1. Collaboration: Working together for a specific period of time for the purpose of research and discovery. For example, learning new technologies and practices.
2. X-as-a-Service: A model where one team serves as the provider and another acts as the consumer, offering a specific resource or capability "as a Service."
3. Facilitation: One team offers guidance and mentorship to another, aiding in their development and progress.
Here is a Team Topologies diagram:
Team Topologies Application in Platform Engineering
Platform engineering is the discipline of designing, building and maintaining the infrastructure, tools and underlying systems that software engineers need for developing, deploying and operating applications. These include cloud computing platforms, container orchestration platforms, CI/CD pipelines, monitoring and observability tools, internal developer portals and security and compliance frameworks.

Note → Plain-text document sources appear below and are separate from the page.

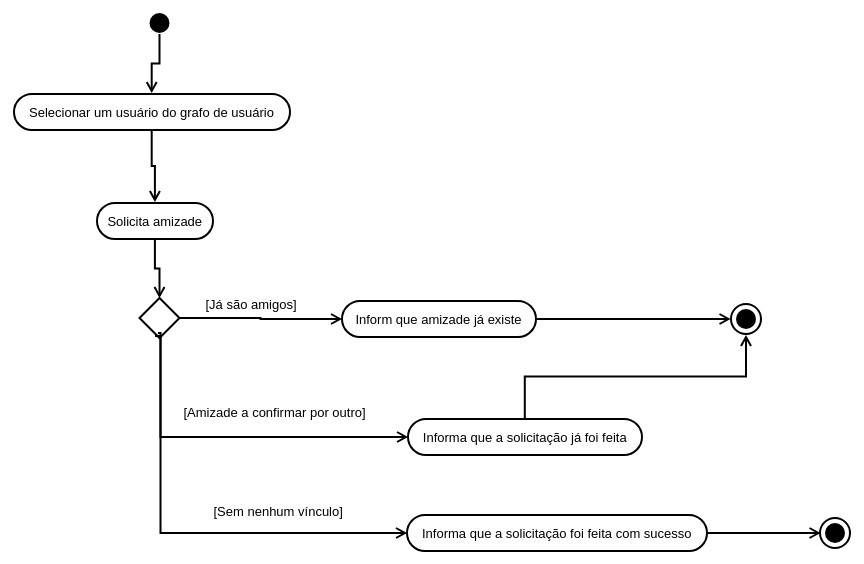
<!DOCTYPE html>
<html lang="pt">
<head>
<meta charset="utf-8">
<title>Diagrama de atividades: solicitar amizade</title>
<style>
:root { --ink: #000; --paper: #fff; }
* { box-sizing: border-box; }
html, body { margin: 0; overflow: hidden; background: var(--paper); }
.diagram {
  position: relative; width: 864px; height: 564px; overflow: hidden;
  background: var(--paper); color: var(--ink);
  font: 13px/16px "Liberation Sans", Arial, sans-serif;
}
.connectors { position: absolute; inset: 0; fill: none; stroke: var(--ink); stroke-width: 2; }
.connectors .dot { fill: var(--ink); stroke: none; }
.connectors .shape { fill: var(--paper); }
.activity {
  position: absolute; height: 38px; padding-top: 2px;
  display: flex; align-items: center; justify-content: center;
  border: 2px solid var(--ink); border-radius: 19px;
  background: var(--paper); white-space: nowrap;
}
.select { left: 12.5px; top: 93px; width: 278px; }
.request { left: 95.5px; top: 202px; width: 118.5px; }
.already-friends { left: 340.5px; top: 300px; width: 196px; }
.already-requested { left: 406.5px; top: 418px; width: 236.5px; }
.success { left: 405.5px; top: 514px; width: 302.5px; }
.guard { position: absolute; white-space: nowrap; }
.guard-friends { left: 205.5px; top: 297px; }
.guard-pending { left: 183.5px; top: 405px; }
.guard-none { left: 213.5px; top: 504px; }
</style>
</head>
<body>
<main class="diagram">
  <svg class="connectors" width="864" height="564" viewBox="0 0 864 564" aria-hidden="true">
    <defs>
      <path id="arrow" d="M-10-5 L-1 0 L-10 5"/>
      <g id="final">
        <circle class="shape" r="15"/>
        <circle class="dot" r="10"/>
      </g>
    </defs>
    <circle class="dot" cx="159.5" cy="23" r="10"/>
    <path d="M159.5 34V63.5H151.7V91"/>
    <use href="#arrow" transform="translate(151.7 92) rotate(90)"/>
    <path d="M151.7 130V166H154.9V200"/>
    <use href="#arrow" transform="translate(154.9 201) rotate(90)"/>
    <path d="M154.9 239V268.5H159.5V296"/>
    <use href="#arrow" transform="translate(159.5 297) rotate(90)"/>
    <polygon class="shape" points="159.5,298 179.5,318 159.5,338 139.5,318"/>
    <path d="M179.5 318H260.5V319H339"/>
    <use href="#arrow" transform="translate(341 319)"/>
    <path d="M158 333H160.5V437H405"/>
    <use href="#arrow" transform="translate(407 437)"/>
    <path d="M155 336H160.5V533H404"/>
    <use href="#arrow" transform="translate(406 533)"/>
    <path d="M536 319H727"/>
    <use href="#arrow" transform="translate(729.5 319)"/>
    <path d="M524.8 419V376.5H746V338"/>
    <use href="#arrow" transform="translate(746 336) rotate(-90)"/>
    <path d="M707 533H817"/>
    <use href="#arrow" transform="translate(819.5 533)"/>
    <use href="#final" x="746" y="319"/>
    <use href="#final" x="835" y="533"/>
  </svg>

  <div class="activity select">Selecionar um usuário do grafo de usuário</div>
  <div class="activity request">Solicita amizade</div>
  <div class="activity already-friends">Inform que amizade já existe</div>
  <div class="activity already-requested">Informa que a solicitação já foi feita</div>
  <div class="activity success">Informa que a solicitação foi feita com sucesso</div>

  <span class="guard guard-friends">[Já são amigos]</span>
  <span class="guard guard-pending">[Amizade a confirmar por outro]</span>
  <span class="guard guard-none">[Sem nenhum vínculo]</span>
</main>
</body>
</html>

As such, platform engineering is a core concept of Team Topologies. One of the Team Topologies, the Platform team, embodies the notion of platform engineering. The Platform team’s work enables Stream-aligned Teams to deliver features more quickly by providing them with the systems they need to do so, i.e with the Platform as a Product. For example, the Platform team might maintain a set of microservices that handle authentication, logging, or data storage, which can be used across different projects.
With the Platform team providing internal platform services to other teams, the organization can build, deploy, and run applications more efficiently. To support this, the platform needs to be easy to use, highly maintained, sustainable, lightweight and accessible, for example with an internal developer portal that serves as a productized interface to the platform.

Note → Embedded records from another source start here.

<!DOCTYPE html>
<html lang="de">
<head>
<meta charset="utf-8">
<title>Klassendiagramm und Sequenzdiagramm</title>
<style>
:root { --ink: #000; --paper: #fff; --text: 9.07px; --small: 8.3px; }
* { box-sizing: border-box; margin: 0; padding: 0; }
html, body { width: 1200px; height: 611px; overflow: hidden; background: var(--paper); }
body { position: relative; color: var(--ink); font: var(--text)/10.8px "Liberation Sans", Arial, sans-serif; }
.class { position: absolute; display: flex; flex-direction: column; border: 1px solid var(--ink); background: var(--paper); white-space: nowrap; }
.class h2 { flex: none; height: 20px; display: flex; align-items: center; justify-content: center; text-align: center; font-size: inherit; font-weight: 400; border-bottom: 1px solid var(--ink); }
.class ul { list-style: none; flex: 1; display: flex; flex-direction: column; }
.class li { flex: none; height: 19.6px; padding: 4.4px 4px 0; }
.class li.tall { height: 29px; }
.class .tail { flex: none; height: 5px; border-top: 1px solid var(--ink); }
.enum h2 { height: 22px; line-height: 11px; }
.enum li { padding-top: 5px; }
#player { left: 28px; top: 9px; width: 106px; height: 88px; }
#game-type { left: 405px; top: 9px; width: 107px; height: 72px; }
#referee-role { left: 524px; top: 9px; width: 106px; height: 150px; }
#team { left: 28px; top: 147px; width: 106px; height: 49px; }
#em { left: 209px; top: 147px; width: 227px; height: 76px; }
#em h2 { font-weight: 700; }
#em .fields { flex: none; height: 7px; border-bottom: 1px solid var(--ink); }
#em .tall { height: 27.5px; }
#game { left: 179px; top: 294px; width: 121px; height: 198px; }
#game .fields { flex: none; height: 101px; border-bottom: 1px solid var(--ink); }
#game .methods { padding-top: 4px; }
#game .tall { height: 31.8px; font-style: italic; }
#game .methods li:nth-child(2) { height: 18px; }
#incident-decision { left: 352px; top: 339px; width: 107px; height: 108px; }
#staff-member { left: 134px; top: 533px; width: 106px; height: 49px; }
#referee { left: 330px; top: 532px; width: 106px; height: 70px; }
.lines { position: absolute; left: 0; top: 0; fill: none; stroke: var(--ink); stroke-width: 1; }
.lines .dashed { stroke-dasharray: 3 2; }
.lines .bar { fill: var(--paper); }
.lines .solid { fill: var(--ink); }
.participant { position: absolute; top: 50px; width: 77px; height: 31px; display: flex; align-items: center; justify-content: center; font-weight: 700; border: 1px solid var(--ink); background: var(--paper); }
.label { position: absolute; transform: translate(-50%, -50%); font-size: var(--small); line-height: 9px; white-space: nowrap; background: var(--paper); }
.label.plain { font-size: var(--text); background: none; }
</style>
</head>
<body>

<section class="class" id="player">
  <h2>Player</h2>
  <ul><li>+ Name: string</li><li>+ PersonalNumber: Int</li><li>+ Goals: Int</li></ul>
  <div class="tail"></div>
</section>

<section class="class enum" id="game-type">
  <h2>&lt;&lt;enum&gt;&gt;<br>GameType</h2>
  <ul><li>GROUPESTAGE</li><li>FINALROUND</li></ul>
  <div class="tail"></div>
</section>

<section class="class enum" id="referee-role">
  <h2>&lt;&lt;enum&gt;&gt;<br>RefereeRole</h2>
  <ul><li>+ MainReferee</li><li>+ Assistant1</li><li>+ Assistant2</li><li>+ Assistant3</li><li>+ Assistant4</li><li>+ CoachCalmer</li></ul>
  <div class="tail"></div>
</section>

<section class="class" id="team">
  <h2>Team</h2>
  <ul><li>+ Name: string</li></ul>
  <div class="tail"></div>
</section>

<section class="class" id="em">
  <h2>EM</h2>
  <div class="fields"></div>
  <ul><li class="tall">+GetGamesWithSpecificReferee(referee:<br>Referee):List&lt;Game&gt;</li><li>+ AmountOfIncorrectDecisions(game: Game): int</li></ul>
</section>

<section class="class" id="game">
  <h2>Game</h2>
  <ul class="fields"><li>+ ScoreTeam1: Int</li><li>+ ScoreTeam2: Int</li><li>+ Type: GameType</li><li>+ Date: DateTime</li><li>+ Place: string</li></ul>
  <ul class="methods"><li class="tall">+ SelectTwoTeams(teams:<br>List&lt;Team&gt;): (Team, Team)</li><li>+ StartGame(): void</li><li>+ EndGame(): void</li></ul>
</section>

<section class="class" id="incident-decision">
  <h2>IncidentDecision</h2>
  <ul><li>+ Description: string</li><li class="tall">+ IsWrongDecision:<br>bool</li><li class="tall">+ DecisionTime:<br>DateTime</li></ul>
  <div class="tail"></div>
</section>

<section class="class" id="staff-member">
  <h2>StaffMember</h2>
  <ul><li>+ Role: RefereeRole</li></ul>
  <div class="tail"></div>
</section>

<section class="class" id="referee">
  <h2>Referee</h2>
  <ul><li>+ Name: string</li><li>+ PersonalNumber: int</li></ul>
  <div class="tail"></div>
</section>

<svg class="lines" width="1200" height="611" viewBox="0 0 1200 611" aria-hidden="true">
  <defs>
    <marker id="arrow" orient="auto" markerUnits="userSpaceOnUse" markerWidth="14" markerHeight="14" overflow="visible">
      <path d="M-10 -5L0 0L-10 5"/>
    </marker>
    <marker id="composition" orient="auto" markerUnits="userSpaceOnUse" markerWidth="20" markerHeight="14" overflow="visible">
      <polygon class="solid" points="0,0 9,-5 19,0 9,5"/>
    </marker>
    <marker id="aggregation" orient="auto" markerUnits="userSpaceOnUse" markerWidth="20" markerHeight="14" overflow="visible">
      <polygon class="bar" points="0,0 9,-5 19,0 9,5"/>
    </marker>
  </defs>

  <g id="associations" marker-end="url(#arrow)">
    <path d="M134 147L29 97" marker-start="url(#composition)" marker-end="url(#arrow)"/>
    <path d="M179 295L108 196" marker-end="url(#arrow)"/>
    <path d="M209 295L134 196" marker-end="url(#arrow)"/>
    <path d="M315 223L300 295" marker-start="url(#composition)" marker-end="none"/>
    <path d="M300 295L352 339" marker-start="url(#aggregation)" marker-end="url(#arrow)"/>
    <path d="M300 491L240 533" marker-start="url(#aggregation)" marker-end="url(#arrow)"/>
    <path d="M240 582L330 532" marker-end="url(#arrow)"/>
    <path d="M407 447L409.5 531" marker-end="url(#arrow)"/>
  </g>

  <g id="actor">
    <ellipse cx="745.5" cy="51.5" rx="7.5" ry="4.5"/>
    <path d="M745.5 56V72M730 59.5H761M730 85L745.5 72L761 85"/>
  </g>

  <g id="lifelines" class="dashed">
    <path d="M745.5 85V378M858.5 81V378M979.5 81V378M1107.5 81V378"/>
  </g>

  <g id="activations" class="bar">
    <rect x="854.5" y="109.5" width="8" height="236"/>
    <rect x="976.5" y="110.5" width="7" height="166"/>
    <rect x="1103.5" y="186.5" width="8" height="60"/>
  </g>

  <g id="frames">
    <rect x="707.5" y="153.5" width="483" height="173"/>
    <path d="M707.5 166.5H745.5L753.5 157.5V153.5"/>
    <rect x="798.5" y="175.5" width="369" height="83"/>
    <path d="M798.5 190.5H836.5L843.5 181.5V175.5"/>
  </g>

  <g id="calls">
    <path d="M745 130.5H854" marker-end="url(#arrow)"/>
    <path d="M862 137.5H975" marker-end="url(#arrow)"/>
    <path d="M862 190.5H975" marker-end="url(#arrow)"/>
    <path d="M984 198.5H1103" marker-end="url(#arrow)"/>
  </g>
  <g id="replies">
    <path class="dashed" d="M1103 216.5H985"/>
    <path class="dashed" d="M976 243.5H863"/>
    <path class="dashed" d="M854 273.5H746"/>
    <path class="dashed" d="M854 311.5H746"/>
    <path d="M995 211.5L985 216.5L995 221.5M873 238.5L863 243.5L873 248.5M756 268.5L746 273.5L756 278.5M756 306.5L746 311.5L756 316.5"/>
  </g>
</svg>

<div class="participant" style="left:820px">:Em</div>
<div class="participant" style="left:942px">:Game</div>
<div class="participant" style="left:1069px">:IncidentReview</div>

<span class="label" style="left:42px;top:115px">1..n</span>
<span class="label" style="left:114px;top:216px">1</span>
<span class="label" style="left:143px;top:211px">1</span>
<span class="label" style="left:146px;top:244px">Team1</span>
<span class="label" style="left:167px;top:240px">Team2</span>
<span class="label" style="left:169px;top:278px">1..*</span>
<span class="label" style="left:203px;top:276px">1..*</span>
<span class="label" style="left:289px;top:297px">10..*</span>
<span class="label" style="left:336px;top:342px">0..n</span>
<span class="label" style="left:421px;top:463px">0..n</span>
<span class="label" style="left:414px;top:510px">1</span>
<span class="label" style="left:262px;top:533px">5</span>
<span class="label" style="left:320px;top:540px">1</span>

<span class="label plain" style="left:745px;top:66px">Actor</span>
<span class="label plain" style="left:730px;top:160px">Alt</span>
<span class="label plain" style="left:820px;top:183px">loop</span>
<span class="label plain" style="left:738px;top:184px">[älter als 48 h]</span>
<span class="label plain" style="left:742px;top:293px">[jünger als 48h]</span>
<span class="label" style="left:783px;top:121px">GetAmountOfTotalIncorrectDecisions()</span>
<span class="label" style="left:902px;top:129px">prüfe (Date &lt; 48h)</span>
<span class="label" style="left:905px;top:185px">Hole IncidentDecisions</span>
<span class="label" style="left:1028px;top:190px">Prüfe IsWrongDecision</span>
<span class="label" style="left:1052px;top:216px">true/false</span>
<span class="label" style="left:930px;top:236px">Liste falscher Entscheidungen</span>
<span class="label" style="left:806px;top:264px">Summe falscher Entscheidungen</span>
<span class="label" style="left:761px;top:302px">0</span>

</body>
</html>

Benefits of Platform Engineering in Team Topologies
Platform engineering in Team Topologies offers numerous benefits that can significantly enhance the efficiency, scalability and overall performance of an organization's software development lifecycle. Here are some of the key advantages:
Streamlined Development Processes

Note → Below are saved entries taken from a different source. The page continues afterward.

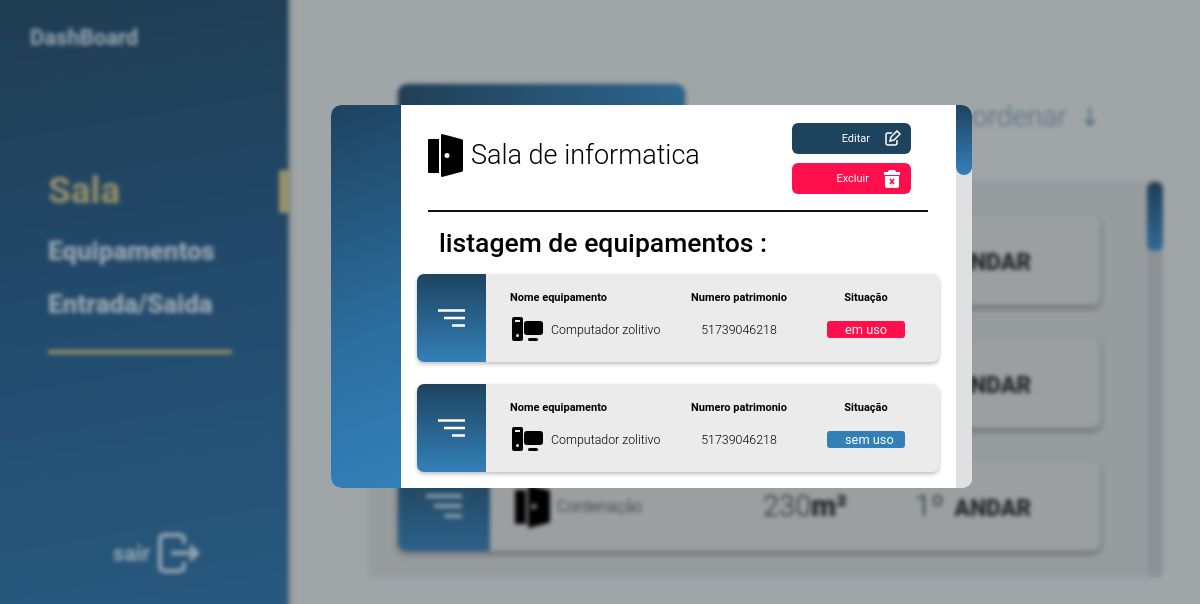
<!DOCTYPE html>
<html lang="pt-BR">
<head>
<meta charset="utf-8">
<title>Sala de informatica</title>
<style>
:root {
  --navy: #1e435f;
  --blue: #3380b8;
  --red: #ff0f4b;
  --card: #ebebeb;
  --dim-bg: #a0a5a8;
  --dim-panel: #979c9f;
  --dim-card: #9b9fa0;
  --dim-text: #98a6b0;
  --dim-gold: #979069;
  --dim-ink: #24282a;
}
* { box-sizing: border-box; margin: 0; padding: 0; }
body { width: 1200px; height: 604px; overflow: hidden; font-family: Roboto, sans-serif; }
svg { display: block; flex: none; }
.canvas { position: relative; width: 1200px; height: 604px; overflow: hidden; background: var(--dim-bg); }

/* Dimmed dashboard */
.dashboard { position: absolute; inset: 0; filter: blur(2.2px); }
.sidebar { position: absolute; left: -20px; top: -20px; width: 308px; height: 644px; padding: 44px 0 0 50px; background: linear-gradient(170deg, #1f3c50, #22496a 45%, #285a80); box-shadow: 2px 0 5px #0004; color: var(--dim-text); }
.brand { font-size: 22px; line-height: 28px; font-weight: 700; }
.menu { margin: 117px 0 0 18px; width: 184px; list-style: none; font-size: 26px; line-height: 53px; font-weight: 900; border-bottom: 4px solid var(--dim-gold); padding-bottom: 19px; }
.menu .active { font-size: 37px; line-height: 44px; font-weight: 700; color: var(--dim-gold); padding-bottom: 0; margin-bottom: 12px; }
.marker { position: absolute; right: 0; top: 190px; width: 9px; height: 43px; background: var(--dim-gold); }
.logout { position: absolute; left: 133px; top: 553px; display: flex; align-items: center; gap: 8px; font-size: 22px; font-weight: 700; }
.add-tab { position: absolute; left: 398px; top: 84px; width: 287px; height: 60px; border-radius: 9px; background: linear-gradient(100deg, #203f56, #2e668f); box-shadow: 0 2px 5px #0004; }
.sort { position: absolute; left: 972px; top: 98px; display: flex; align-items: center; gap: 16px; font-size: 28px; line-height: 38px; font-weight: 300; color: #52697a; }
.rooms { position: absolute; left: 368px; top: 180px; width: 795px; height: 398px; padding: 35px 63px 0 30px; display: flex; flex-direction: column; gap: 33px; border-radius: 8px; background: var(--dim-panel); }
.rooms-scroll { position: absolute; right: 0; top: 0; width: 16px; height: 398px; border-radius: 8px; background: #8c9295; }
.rooms-scroll i { display: block; margin-top: 2px; height: 69px; border-radius: 7px; background: linear-gradient(#213f56, #2f6a95); }
.room { display: flex; flex: none; height: 90px; border-radius: 8px; overflow: hidden; background: var(--dim-card); box-shadow: 0 3px 6px #0005; color: var(--dim-ink); }
.room-tag { width: 92px; display: grid; place-items: center; background: linear-gradient(#203f56, #2c628b); color: var(--dim-text); }
.room-info { flex: 1; display: grid; grid-template-columns: 42px 206px 152px 1fr; align-items: center; padding-left: 25px; }
.room-name { font-size: 16px; font-weight: 300; }
.room-fact { font-size: 29px; font-weight: 300; white-space: nowrap; }
.room-fact b { font-weight: 900; }
.floor b { font-size: 23px; margin-left: 3px; }

/* Room dialog */
.dialog { position: absolute; left: 331px; top: 105px; width: 641px; height: 383px; display: grid; grid-template-columns: 70px 1fr 16px; border-radius: 10px; overflow: hidden; background: #fff; }
.dialog-side { background: linear-gradient(160deg, var(--navy), #2c6e9f 60%, var(--blue)); }
.dialog-scroll { background: #e0e0e0; }
.dialog-scroll i { display: block; height: 70px; border-radius: 0 0 8px 8px; background: linear-gradient(var(--navy), var(--blue)); }
.dialog-body { padding: 17px 17px 0 16px; }
.dialog-head { display: flex; justify-content: space-between; height: 90px; margin: 0 11px; padding-right: 17px; border-bottom: 2px solid #111; }
.room-title { display: flex; align-items: center; gap: 8px; height: 66px; font-size: 27px; font-weight: 300; white-space: nowrap; }
.actions { display: flex; flex-direction: column; gap: 9px; padding-top: 1px; }
.action { display: flex; align-items: center; justify-content: flex-end; gap: 14px; width: 119px; height: 31px; padding-right: 10px; border-radius: 6px; font-size: 11px; color: #fff; text-decoration: none; }
.edit { background: var(--navy); }
.delete { background: var(--red); }
.list-title { margin: 14px 0 15px 22px; font-size: 26.5px; line-height: 33px; font-weight: 500; white-space: nowrap; }
.equipment-list { display: flex; flex-direction: column; gap: 22px; }
.equipment { display: flex; height: 88px; border-radius: 7px; overflow: hidden; background: var(--card); box-shadow: 0 2px 4px #0004; }
.equipment-tag { width: 69px; display: grid; place-items: center; background: linear-gradient(var(--navy), var(--blue)); color: #fff; }
.fields { display: grid; grid-template: 18px 46px / 161px 136px 118px; align-items: center; justify-items: center; padding: 14px 0 0 24px; font-size: 12.4px; font-weight: 300; white-space: nowrap; }
.fields h3 { font-size: 11px; font-weight: 600; }
.fields .first { justify-self: start; }
.item { display: flex; align-items: center; gap: 8px; padding-left: 2px; }
.status { width: 78px; height: 17px; padding-left: 18px; border-radius: 3px; line-height: 17px; font-size: 12.8px; font-weight: 400; color: #fff; }
.busy { background: var(--red); }
.free { background: var(--blue); }
</style>
</head>
<body>
<svg width="0" height="0" style="position:absolute" aria-hidden="true">
  <defs>
    <symbol id="door" viewBox="0 0 35 43">
      <path d="M1 5H11V39H1Q0 39 0 38V6Q0 5 1 5Z"/>
      <path fill-rule="evenodd" d="M14 0L33 5Q35 5 35 7V36Q35 38 33 38L14 43Q13 43 13 42V1Q13 0 14 0ZM19 19A2.5 2.5 0 1 0 19 24A2.5 2.5 0 1 0 19 19Z"/>
    </symbol>
    <symbol id="lines" viewBox="0 0 27 18">
      <path d="M0 1.5H27M6 9H27M14 16.5H27" fill="none" stroke="currentColor" stroke-width="2.6"/>
    </symbol>
    <symbol id="computer" viewBox="0 0 31 24">
      <path fill-rule="evenodd" d="M2 0H9Q11 0 11 2V22Q11 24 9 24H2Q0 24 0 22V2Q0 0 2 0ZM3 3V5H8V3ZM5.5 17A1.5 1.5 0 1 0 5.5 20A1.5 1.5 0 1 0 5.5 17Z"/>
      <rect x="12" y="4" width="19" height="14" rx="3"/>
      <rect x="16" y="21" width="10" height="3" rx="1.5"/>
    </symbol>
  </defs>
</svg>
<main class="canvas">
  <div class="dashboard">
    <div class="add-tab"></div>
    <div class="sort">ordenar
      <svg width="14" height="20" viewBox="0 0 14 20" fill="none" stroke="currentColor" stroke-width="2"><path d="M7 0V18M2 13L7 18L12 13"/></svg>
    </div>
    <section class="rooms">
      <article class="room">
        <div class="room-tag"></div>
        <div class="room-info"><span></span><span></span><span></span><p class="room-fact floor">1º <b>ANDAR</b></p></div>
      </article>
      <article class="room">
        <div class="room-tag"></div>
        <div class="room-info"><span></span><span></span><span></span><p class="room-fact floor">1º <b>ANDAR</b></p></div>
      </article>
      <article class="room">
        <div class="room-tag"><svg width="36" height="26"><use href="#lines"/></svg></div>
        <div class="room-info">
          <svg width="35" height="43"><use href="#door"/></svg>
          <p class="room-name">Cordenação</p>
          <p class="room-fact">230<b>m²</b></p>
          <p class="room-fact floor">1º <b>ANDAR</b></p>
        </div>
      </article>
      <div class="rooms-scroll"><i></i></div>
    </section>
    <aside class="sidebar">
      <p class="brand">DashBoard</p>
      <ul class="menu">
        <li class="active">Sala</li>
        <li>Equipamentos</li>
        <li>Entrada/Saida</li>
      </ul>
      <div class="marker"></div>
      <div class="logout">sair
        <svg width="42" height="40" viewBox="0 0 42 40" fill="none" stroke="currentColor" stroke-width="4"><path d="M26 11V7Q26 2 21 2H7Q2 2 2 7V33Q2 38 7 38H21Q26 38 26 33V29M13 20H38M32 13L39 20L32 27"/></svg>
      </div>
    </aside>
  </div>

  <section class="dialog">
    <div class="dialog-side"></div>
    <div class="dialog-body">
      <header class="dialog-head">
        <h1 class="room-title"><svg width="35" height="43"><use href="#door"/></svg>Sala de informatica</h1>
        <div class="actions">
          <a class="action edit" href="#">Editar
            <svg width="17" height="17" viewBox="0 0 17 17" fill="none" stroke="currentColor" stroke-width="1.5"><path d="M8 3H4Q2 3 2 5V13Q2 15 4 15H11Q13 15 13 13V10M7 7L13 1L16 4L10 10L6 11Z"/></svg>
          </a>
          <a class="action delete" href="#">Excluir
            <svg width="18" height="18" viewBox="0 0 18 18" fill="currentColor"><path d="M1 2H5L6 0H12L13 2H17V5H1ZM2 6H16V16Q16 18 14 18H4Q2 18 2 16Z"/><path d="M7 9L11 14M11 9L7 14" stroke="#ff0f4b" stroke-width="1.8"/></svg>
          </a>
        </div>
      </header>
      <h2 class="list-title">listagem de equipamentos :</h2>
      <div class="equipment-list">
        <article class="equipment">
          <div class="equipment-tag"><svg width="27" height="18"><use href="#lines"/></svg></div>
          <div class="fields">
            <h3 class="first">Nome equipamento</h3><h3>Numero patrimonio</h3><h3>Situação</h3>
            <p class="item first"><svg width="31" height="24"><use href="#computer"/></svg>Computador zolitivo</p>
            <p>51739046218</p>
            <p class="status busy">em uso</p>
          </div>
        </article>
        <article class="equipment">
          <div class="equipment-tag"><svg width="27" height="18"><use href="#lines"/></svg></div>
          <div class="fields">
            <h3 class="first">Nome equipamento</h3><h3>Numero patrimonio</h3><h3>Situação</h3>
            <p class="item first"><svg width="31" height="24"><use href="#computer"/></svg>Computador zolitivo</p>
            <p>51739046218</p>
            <p class="status free">sem uso</p>
          </div>
        </article>
      </div>
    </div>
    <div class="dialog-scroll"><i></i></div>
  </section>
</main>
</body>
</html>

Platform engineering provides the tools, services and best practices that developers from the Stream-aligned team can use for delivering features faster. Rather than spending time and effort figuring out how to set up environments or worrying about infrastructure, Stream-aligned teams can focus on developing customer-facing features. This division of responsibilities and focus of expertise makes the development process more quick and efficient.
Scalability and Flexibility
As the organization grows, the services provided by the Platform team can adapt to increased loads and more complex use cases.
By speeding up the development process and scaling operations, Platform engineering teams can significantly reduce the time it takes to go from design to production. In today's fast-paced market driven by high customer expectations, this is essential for maintaining a competitive advantage.
Building and maintaining a standardized platform with reusable components and automation is generally more cost-effective than having disparate tools and practices across teams. In the long run, these cost savings can become significant. For example, using the portal as an interface that unifies all developer routines, can include such developer self-service actions as scaffolding a service or provisioning a cloud resource, saving time and resources.
Improved Quality and Reliability
Standardized and automated tools and practices usually result in fewer errors and higher quality output. The Platform team provides these to the Stream-delivery team, ensuring their underlying systems perform exceptionally well and support and uplift customer-facing development tasks.
In a Team Topology model, Platform teams enable the other teams to collaborate more effectively by providing a common and standardized set of tools to use.
Innovation and Experimentation
With the heavy lifting of setup and maintenance out of the way, the other teams are free to innovate. They can experiment with new features and technologies without the risk of destabilizing the entire system or the cognitive load pressure of having to set up and maintain underlying systems.